PHOTO: A program is expanding that helps rescue pets from domestic-violence situations in New Mexico, thanks to increased state funding. Photo credit: Minneapolis Animal Care and Control.
PHOTO: A program is expanding that helps rescue pets from domestic-violence situations in New Mexico, thanks to increased state funding. Photo credit: Minneapolis Animal Care and Control.
August 27, 2014

SANTA FE, N.M. - A program is expanding in New Mexico that rescues pets from domestic-violence situations while the human victims are being cared for.

The New Mexico Coalition Against Domestic Violence operates the "Companion Animal Rescue Effort" (CARE) in partnership with Animal Protection of New Mexico.
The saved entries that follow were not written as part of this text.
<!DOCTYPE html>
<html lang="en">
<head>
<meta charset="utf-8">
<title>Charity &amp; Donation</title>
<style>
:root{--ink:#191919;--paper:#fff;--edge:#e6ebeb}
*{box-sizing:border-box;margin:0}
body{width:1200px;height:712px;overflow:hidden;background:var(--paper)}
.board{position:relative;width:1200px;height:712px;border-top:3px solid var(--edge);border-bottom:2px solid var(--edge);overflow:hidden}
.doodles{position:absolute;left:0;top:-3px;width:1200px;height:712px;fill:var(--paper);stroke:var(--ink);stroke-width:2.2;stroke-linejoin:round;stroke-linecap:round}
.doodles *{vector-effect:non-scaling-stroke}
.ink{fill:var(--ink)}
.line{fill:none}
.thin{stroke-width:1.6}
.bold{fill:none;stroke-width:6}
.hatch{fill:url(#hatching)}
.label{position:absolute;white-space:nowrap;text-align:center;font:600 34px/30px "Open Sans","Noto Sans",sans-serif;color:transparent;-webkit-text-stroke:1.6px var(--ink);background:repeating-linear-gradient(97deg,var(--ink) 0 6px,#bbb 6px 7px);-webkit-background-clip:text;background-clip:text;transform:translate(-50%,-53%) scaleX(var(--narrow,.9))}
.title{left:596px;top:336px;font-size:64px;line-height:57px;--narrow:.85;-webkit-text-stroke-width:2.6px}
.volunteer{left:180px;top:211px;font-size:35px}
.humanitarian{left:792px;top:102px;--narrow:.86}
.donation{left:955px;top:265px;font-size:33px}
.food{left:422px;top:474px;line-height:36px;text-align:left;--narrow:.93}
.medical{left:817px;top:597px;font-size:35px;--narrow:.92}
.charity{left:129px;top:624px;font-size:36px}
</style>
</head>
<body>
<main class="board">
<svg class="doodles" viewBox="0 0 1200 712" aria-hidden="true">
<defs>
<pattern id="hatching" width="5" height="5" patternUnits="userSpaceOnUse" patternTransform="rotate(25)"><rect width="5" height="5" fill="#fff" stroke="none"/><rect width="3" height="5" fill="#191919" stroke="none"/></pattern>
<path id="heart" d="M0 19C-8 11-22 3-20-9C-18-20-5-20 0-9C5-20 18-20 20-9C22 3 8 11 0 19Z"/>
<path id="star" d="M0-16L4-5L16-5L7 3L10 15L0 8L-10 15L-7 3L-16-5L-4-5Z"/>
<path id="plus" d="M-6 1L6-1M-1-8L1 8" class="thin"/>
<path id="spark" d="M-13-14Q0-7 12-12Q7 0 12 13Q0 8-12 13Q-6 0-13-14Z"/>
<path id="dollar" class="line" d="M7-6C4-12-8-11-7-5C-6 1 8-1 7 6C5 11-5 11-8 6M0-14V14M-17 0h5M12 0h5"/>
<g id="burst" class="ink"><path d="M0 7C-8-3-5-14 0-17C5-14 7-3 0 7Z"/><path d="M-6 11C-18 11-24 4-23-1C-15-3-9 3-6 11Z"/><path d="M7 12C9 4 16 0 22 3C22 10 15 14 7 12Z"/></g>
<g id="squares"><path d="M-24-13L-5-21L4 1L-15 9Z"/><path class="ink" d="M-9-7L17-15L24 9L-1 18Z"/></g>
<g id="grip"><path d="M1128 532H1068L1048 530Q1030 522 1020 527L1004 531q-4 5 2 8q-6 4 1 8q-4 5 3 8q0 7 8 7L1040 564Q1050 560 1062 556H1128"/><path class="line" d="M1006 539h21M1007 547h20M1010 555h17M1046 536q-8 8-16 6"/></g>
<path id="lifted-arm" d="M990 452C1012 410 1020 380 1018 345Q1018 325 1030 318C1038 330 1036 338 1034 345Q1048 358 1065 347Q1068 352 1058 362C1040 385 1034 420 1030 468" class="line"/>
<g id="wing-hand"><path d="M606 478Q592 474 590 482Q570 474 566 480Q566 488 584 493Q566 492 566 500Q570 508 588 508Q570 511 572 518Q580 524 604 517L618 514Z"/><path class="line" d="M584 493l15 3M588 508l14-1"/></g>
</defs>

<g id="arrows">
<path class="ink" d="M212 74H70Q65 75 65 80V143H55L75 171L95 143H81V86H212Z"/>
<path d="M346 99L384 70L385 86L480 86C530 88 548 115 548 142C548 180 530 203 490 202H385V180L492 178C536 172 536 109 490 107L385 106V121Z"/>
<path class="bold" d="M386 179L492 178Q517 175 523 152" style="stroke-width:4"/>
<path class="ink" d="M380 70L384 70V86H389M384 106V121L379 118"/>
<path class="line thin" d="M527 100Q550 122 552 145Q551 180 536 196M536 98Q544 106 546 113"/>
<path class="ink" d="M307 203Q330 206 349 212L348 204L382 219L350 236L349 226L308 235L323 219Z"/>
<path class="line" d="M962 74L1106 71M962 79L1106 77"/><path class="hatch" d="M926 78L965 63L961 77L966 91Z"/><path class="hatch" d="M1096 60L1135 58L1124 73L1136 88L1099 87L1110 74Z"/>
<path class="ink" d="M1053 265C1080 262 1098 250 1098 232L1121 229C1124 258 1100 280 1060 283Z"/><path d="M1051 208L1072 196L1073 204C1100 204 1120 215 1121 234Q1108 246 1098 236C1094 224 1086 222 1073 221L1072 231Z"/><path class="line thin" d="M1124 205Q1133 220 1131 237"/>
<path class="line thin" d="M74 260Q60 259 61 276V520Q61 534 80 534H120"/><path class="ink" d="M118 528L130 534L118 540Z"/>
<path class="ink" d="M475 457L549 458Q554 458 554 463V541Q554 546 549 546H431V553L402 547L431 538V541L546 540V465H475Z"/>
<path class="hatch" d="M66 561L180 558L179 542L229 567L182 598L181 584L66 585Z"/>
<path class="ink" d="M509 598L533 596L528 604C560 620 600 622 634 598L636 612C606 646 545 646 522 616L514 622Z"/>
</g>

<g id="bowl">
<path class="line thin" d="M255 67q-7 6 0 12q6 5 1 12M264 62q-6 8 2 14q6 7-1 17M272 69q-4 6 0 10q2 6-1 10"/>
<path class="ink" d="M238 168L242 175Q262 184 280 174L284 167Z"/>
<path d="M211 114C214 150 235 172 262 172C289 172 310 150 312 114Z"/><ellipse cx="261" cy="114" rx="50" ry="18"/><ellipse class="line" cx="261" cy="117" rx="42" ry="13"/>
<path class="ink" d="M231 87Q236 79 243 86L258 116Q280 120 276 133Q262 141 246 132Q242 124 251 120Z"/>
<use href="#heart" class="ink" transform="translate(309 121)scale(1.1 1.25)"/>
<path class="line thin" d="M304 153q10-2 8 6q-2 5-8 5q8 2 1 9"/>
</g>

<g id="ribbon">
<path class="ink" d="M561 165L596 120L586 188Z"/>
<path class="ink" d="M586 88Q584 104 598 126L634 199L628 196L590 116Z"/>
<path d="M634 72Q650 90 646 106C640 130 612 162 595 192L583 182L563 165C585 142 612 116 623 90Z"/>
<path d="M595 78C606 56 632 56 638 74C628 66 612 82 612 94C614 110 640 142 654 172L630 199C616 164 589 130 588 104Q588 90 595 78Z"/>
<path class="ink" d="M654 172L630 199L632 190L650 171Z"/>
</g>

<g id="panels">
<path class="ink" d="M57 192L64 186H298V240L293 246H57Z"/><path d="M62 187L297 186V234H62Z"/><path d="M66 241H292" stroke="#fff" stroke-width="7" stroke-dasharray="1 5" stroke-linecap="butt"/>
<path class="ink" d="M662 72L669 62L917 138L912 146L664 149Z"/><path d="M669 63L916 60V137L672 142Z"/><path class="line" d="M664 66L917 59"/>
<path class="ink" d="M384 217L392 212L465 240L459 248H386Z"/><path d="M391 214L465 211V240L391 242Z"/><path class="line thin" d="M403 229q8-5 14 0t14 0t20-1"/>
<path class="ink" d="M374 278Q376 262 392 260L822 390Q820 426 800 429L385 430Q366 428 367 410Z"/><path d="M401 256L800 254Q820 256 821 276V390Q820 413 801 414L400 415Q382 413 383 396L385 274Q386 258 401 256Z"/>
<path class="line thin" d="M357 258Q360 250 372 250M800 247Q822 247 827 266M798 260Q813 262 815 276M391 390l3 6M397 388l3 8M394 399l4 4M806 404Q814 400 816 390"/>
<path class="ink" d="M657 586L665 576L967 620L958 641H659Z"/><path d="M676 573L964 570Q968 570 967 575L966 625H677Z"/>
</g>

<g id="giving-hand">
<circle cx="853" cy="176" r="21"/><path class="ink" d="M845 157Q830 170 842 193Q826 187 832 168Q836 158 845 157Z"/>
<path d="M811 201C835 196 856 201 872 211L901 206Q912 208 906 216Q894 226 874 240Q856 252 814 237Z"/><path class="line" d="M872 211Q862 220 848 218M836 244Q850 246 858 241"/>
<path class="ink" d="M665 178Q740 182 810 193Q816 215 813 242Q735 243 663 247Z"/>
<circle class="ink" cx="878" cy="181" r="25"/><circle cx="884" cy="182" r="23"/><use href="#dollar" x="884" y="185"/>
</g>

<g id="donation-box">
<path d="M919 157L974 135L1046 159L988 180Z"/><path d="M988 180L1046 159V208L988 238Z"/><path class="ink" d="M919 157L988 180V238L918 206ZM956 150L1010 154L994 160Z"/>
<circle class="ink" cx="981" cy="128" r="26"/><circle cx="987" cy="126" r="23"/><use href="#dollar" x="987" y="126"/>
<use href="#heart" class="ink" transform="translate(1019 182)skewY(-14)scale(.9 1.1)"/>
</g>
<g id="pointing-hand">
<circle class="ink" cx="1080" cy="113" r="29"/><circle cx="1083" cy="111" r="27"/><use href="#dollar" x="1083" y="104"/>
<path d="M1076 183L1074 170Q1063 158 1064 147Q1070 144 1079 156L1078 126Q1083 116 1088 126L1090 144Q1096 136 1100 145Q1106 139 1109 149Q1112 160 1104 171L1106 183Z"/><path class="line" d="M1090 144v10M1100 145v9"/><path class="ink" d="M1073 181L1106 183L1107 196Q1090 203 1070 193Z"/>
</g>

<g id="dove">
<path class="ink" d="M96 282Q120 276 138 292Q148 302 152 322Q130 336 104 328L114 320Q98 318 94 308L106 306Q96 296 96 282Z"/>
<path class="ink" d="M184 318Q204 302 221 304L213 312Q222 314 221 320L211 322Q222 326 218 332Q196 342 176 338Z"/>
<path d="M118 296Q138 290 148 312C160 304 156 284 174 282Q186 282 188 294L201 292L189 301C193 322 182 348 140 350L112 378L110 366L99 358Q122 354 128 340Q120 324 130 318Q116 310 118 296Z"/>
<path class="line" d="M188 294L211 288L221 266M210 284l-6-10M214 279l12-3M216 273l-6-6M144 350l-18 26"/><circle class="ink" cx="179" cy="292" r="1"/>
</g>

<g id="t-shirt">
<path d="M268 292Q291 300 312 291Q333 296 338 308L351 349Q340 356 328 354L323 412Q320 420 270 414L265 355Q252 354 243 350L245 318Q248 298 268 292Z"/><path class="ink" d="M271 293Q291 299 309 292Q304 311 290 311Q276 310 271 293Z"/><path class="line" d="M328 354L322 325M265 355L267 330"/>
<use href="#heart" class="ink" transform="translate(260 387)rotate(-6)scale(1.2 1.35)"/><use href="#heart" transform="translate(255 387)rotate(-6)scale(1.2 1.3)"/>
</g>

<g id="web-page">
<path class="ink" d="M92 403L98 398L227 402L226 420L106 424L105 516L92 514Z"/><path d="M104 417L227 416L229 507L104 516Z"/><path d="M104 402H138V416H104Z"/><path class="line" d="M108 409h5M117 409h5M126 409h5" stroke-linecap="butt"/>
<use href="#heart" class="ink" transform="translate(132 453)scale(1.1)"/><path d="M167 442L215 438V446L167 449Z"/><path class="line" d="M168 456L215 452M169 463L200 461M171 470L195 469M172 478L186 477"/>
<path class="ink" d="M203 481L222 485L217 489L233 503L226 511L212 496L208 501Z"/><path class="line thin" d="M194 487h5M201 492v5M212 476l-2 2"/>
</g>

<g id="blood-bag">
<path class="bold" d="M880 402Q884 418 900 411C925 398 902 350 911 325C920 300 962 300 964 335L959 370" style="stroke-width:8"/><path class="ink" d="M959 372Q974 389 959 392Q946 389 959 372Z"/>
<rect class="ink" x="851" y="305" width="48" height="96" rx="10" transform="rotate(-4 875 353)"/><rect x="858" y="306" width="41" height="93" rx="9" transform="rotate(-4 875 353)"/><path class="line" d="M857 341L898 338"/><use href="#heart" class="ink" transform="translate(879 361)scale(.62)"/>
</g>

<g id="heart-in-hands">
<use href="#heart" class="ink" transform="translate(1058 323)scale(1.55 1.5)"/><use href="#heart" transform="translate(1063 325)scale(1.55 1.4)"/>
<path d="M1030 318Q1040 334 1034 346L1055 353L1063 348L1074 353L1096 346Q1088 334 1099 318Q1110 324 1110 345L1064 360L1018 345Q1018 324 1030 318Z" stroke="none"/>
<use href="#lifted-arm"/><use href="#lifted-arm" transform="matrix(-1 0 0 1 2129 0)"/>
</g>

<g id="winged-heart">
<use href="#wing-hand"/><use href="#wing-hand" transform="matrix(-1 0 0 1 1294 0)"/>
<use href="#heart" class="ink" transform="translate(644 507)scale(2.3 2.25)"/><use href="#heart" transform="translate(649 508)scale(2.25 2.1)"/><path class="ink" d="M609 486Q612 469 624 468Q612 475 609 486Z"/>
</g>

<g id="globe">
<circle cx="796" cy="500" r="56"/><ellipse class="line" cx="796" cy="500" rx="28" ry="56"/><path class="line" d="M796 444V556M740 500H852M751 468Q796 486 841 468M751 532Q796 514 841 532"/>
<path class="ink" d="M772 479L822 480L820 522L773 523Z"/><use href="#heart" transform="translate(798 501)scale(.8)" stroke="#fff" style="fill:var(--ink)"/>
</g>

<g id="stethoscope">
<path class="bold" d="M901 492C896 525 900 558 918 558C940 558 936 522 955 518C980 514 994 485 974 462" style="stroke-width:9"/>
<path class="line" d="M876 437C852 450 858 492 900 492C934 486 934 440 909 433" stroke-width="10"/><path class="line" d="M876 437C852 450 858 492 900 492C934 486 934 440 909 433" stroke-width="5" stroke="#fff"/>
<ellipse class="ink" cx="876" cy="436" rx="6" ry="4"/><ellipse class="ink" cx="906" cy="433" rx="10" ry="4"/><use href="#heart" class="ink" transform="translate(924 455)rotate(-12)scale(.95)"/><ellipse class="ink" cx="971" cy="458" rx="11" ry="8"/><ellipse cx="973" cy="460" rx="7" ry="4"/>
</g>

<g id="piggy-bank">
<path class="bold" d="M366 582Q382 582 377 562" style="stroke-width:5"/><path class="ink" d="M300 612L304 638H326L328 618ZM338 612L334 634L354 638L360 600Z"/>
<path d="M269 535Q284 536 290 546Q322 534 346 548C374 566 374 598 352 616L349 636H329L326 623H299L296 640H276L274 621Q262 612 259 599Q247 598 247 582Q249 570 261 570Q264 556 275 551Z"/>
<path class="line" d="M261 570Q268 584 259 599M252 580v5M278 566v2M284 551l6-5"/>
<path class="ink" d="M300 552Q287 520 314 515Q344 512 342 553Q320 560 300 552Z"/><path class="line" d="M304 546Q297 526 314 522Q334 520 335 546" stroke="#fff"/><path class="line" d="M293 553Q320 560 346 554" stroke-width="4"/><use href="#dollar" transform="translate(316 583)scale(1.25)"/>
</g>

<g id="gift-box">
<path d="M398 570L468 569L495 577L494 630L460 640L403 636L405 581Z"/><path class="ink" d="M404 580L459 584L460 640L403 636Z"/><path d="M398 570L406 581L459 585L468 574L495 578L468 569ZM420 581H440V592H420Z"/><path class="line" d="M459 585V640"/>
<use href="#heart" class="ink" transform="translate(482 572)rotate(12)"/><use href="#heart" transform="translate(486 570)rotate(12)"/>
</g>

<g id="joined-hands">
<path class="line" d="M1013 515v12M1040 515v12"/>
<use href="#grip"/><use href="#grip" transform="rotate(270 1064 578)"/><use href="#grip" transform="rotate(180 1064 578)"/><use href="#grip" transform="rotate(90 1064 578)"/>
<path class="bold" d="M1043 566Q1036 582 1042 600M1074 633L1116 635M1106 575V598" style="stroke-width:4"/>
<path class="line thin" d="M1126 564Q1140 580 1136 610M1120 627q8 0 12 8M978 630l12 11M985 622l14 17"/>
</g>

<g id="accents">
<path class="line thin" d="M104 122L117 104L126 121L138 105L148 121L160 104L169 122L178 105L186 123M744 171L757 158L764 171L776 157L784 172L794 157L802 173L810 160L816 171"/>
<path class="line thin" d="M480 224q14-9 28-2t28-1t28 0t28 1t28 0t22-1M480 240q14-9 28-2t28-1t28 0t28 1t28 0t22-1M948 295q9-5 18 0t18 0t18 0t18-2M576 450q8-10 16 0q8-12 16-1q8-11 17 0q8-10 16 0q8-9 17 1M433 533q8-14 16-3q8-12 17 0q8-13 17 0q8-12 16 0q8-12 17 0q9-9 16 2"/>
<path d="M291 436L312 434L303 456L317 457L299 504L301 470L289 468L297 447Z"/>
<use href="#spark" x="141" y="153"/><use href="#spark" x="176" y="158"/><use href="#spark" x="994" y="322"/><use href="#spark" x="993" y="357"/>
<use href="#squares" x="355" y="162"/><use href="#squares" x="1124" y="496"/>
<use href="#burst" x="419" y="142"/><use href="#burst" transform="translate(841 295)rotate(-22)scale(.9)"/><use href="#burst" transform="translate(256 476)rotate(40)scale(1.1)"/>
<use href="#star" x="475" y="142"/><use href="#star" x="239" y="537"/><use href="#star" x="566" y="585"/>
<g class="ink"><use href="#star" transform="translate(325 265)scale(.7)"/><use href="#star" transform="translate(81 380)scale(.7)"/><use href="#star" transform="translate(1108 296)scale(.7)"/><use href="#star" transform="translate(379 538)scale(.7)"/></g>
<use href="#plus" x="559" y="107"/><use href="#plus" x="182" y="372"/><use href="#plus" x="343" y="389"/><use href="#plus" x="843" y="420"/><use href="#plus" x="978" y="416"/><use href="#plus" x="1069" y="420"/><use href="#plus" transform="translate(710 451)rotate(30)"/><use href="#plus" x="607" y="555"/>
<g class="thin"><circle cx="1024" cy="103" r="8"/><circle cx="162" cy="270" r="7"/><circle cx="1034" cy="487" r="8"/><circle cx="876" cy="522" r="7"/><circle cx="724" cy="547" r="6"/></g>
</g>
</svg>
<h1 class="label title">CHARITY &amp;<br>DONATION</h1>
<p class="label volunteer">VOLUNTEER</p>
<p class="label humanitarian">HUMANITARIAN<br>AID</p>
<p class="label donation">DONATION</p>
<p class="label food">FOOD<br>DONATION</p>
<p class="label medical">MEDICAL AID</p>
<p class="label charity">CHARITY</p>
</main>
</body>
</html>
Alisha Chavez, the coalition's communications director, said the program offers relief and support to domestic-violence victims and survivors, and their companion animals, by providing temporary housing and care for animals threatened by domestic violence.

"There are very few domestic-violence shelters that can house and care for animals," she said. "So a lot of times people are scared to leave their animals behind and not be able to have them with them. This way they may not have their animals with them, but they know their animals will be safe."

Chavez said increased state funding is allowing the program to expand and offer more services across a statewide network of shelters and safe havens for animals in domestic-violence situations. She added that research shows that dogs, cats and other animals can very often become victims of domestic violence.

"We know from various national statistics and reports from the National Coalition Against Domestic Violence," she said, "that up to 71 percent of pet owners that enter domestic-violence shelters report that their batterer has threatened, injured or killed family pets."

Chavez said 40-percent of domestic-violence victims refuse to leave their abuser because they are concerned for the welfare of their pets, if they are forced to leave them behind.

Troy Wilde, Public News Service - NM